To direct this darkly hilarious piece, the Goodman selected Rick Snyder, the same who directed a terrific production of Art at Steppenwolf a couple of seasons back. His experience with Reza shows—he allows his cast to push the humor just enough before becoming too ridiculous.

In the end, God of Carnage is an actors’ show. The New York folks got that when they brought in Gandolfini, Daniels, Marcia Gay Harden, and Hope Davis. Snyder cast his own set of Chicago stage heavyweights: Mary Beth Fisher, Beth Lacke, David Pasquesi, and Keith Kupferer. The foursome has a great thrust and parry with each other—and this is a play where alliances constantly shift and no one is on any one else’s side for very long (even if they’re married to them).
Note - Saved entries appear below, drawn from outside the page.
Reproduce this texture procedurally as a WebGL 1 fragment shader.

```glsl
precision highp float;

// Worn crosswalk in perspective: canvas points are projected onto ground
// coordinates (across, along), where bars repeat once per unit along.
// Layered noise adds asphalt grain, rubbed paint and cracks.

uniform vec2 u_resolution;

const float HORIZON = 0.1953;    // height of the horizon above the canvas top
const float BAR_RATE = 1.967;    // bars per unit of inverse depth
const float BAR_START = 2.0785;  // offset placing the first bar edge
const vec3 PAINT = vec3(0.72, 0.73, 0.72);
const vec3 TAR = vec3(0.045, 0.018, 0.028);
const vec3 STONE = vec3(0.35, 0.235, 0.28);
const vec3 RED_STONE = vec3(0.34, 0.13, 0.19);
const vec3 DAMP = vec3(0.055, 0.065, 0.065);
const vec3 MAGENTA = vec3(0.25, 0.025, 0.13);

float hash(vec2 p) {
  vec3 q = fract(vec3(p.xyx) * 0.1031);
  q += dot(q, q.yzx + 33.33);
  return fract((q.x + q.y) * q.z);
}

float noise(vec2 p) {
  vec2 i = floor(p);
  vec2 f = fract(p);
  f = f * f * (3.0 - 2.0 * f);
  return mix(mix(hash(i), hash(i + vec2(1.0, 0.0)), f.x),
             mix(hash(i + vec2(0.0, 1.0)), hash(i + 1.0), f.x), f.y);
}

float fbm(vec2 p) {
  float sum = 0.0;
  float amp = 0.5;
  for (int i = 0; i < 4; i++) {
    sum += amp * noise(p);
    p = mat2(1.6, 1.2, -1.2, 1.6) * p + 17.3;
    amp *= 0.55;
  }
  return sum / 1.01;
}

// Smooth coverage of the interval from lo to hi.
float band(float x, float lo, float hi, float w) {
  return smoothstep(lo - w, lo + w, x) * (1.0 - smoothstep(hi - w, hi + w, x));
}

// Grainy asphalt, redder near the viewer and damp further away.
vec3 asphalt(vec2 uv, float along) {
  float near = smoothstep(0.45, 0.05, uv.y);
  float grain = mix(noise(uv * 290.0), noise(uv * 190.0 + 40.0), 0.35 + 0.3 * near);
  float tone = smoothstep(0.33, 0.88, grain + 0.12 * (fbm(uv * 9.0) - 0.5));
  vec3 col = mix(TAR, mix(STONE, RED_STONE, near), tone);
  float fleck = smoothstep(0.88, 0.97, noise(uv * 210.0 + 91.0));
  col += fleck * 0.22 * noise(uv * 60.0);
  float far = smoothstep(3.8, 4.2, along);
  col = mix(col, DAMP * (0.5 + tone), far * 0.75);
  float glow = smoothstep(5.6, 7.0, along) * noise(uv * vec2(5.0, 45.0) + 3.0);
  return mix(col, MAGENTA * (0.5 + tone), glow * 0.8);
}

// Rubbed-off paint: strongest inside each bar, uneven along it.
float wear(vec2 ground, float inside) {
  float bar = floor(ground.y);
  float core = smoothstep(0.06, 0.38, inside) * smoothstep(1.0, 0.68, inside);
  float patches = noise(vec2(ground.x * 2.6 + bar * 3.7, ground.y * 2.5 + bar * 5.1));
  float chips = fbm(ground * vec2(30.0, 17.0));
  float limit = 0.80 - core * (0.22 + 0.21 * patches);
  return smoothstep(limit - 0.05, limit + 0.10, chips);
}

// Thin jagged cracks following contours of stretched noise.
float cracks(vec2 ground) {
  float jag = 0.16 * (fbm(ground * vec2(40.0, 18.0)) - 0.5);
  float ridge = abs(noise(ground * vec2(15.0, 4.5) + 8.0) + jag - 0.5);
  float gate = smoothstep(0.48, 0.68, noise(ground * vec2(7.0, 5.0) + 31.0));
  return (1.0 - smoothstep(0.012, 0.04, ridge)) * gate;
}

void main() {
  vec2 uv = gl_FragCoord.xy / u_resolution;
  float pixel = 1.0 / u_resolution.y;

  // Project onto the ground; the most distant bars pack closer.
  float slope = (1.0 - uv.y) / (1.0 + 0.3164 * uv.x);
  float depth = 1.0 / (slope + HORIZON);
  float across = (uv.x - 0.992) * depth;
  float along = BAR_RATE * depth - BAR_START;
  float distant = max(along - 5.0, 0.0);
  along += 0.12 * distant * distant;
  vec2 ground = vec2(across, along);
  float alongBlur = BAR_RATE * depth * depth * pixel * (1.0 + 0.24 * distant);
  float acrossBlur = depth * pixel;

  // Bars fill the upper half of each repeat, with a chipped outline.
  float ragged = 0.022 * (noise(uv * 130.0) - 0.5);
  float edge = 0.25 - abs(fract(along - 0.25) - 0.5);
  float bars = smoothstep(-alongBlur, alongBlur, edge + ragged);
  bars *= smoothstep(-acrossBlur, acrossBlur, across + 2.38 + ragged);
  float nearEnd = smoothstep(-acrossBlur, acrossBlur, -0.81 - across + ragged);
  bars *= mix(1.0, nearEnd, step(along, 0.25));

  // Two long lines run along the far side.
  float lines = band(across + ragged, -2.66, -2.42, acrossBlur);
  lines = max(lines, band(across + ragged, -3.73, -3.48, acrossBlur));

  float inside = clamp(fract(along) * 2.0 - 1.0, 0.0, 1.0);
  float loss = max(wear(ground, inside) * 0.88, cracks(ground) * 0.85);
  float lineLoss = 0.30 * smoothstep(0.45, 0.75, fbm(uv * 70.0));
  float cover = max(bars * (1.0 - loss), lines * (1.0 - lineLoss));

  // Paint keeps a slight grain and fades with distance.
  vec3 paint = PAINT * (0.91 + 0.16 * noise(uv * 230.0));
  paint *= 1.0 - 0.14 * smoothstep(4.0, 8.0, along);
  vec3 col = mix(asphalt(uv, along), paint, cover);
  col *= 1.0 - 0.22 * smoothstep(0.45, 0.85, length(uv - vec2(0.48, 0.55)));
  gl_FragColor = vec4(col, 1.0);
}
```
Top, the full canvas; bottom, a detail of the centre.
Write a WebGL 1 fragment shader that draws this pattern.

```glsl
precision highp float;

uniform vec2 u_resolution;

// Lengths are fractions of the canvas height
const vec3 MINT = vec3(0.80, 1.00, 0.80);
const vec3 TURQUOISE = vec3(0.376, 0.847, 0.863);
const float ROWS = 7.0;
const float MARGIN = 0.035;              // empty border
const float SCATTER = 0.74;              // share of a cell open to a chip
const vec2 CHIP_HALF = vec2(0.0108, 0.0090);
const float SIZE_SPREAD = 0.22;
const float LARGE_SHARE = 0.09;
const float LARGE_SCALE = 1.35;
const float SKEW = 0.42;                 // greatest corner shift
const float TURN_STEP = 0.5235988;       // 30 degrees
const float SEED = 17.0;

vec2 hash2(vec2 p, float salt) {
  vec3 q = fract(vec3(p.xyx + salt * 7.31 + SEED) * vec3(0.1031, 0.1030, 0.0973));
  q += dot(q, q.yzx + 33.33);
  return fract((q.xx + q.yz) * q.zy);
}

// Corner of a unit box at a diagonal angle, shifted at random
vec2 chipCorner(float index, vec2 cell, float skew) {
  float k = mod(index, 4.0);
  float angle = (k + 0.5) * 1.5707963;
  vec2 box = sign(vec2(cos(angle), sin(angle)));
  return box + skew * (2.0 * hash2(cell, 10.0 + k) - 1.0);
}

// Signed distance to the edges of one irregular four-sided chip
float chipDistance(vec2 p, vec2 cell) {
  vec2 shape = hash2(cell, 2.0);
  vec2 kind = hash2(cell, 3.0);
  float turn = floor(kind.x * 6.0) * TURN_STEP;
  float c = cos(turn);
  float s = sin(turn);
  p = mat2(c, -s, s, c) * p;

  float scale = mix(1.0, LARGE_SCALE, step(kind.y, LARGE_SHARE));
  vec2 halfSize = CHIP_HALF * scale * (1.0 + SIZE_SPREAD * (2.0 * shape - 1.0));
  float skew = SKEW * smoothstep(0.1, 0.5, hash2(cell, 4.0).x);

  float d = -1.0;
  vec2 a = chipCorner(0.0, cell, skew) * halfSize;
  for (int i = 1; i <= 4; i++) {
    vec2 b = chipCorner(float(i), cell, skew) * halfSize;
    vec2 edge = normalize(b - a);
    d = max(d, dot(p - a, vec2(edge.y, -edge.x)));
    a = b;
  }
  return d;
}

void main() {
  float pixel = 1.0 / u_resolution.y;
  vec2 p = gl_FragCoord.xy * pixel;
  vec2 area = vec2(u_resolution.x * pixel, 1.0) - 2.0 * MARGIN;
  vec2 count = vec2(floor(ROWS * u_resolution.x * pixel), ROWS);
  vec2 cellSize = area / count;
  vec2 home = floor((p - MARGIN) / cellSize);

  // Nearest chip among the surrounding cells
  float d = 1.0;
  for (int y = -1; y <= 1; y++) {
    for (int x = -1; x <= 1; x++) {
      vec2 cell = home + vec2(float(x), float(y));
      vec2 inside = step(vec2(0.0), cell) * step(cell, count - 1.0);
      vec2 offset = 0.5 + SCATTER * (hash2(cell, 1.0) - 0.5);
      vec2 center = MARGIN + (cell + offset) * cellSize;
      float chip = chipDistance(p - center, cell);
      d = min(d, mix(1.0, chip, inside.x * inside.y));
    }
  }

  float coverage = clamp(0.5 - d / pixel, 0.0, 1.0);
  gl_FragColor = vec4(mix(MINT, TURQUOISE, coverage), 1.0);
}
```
Pasquesi is Alan, a high-profile corporate lawyer, and is married to Annette (Lacke). She’s bothered by his love affair with his Blackberry. The hosts, Veronica (Fisher) and Michael (Kupferer, in the role originated by Gandolfini), are victim to their own neurosis. Veronica writes books about far-away conflicts and buys books about art; Michael sells doorknobs (among other things) and recently tossed the family hamster out on the street. Things really pick up when the liquor starts flowing, a la Who’s Afraid of Virginia Woolf? Really, you end up feeling sorry for the unseen children most of all.

Unfortunately, it seems like Snyder holds back, which is the show’s biggest shortcoming. There could be more chaos. I was also hoping for more rolling-on-the-floor laughing moments. The Monday night opening came off as a little Monday-ish. Even in the craziest instants, when things are thrown around or thrown up—the play is a bit unsatisfying. The cast needs to be all-in all the time.

God of Carnage succeeds because it nails the savagery that we all understand. Reza posits that there may not be much of a difference between parks infested with roving gangs of kids or Brooklyn living rooms with cups of espresso and imported rum. She digs under the veneer of modern civilization, and even Veronica, modern civilization’s biggest champion, can’t prevent her passions from slipping out. To insult and question how a person raises their kids is asking for strong responses. But Reza, Snyder, and the cast commit fully to this explosive scenario, and we get to enjoy the fireworks.

  
  
Rating: ★★★
  
  

(l to r) Michael (Keith Kupferer) tries to rationalize the situation while speaking to Alan (David Pasquesi) Annette (Beth Lacke) and Veronica (Mary Beth Fisher). Photo credit: Eric Y. Exit

     
     
March 19, 2011 | 1 Comment More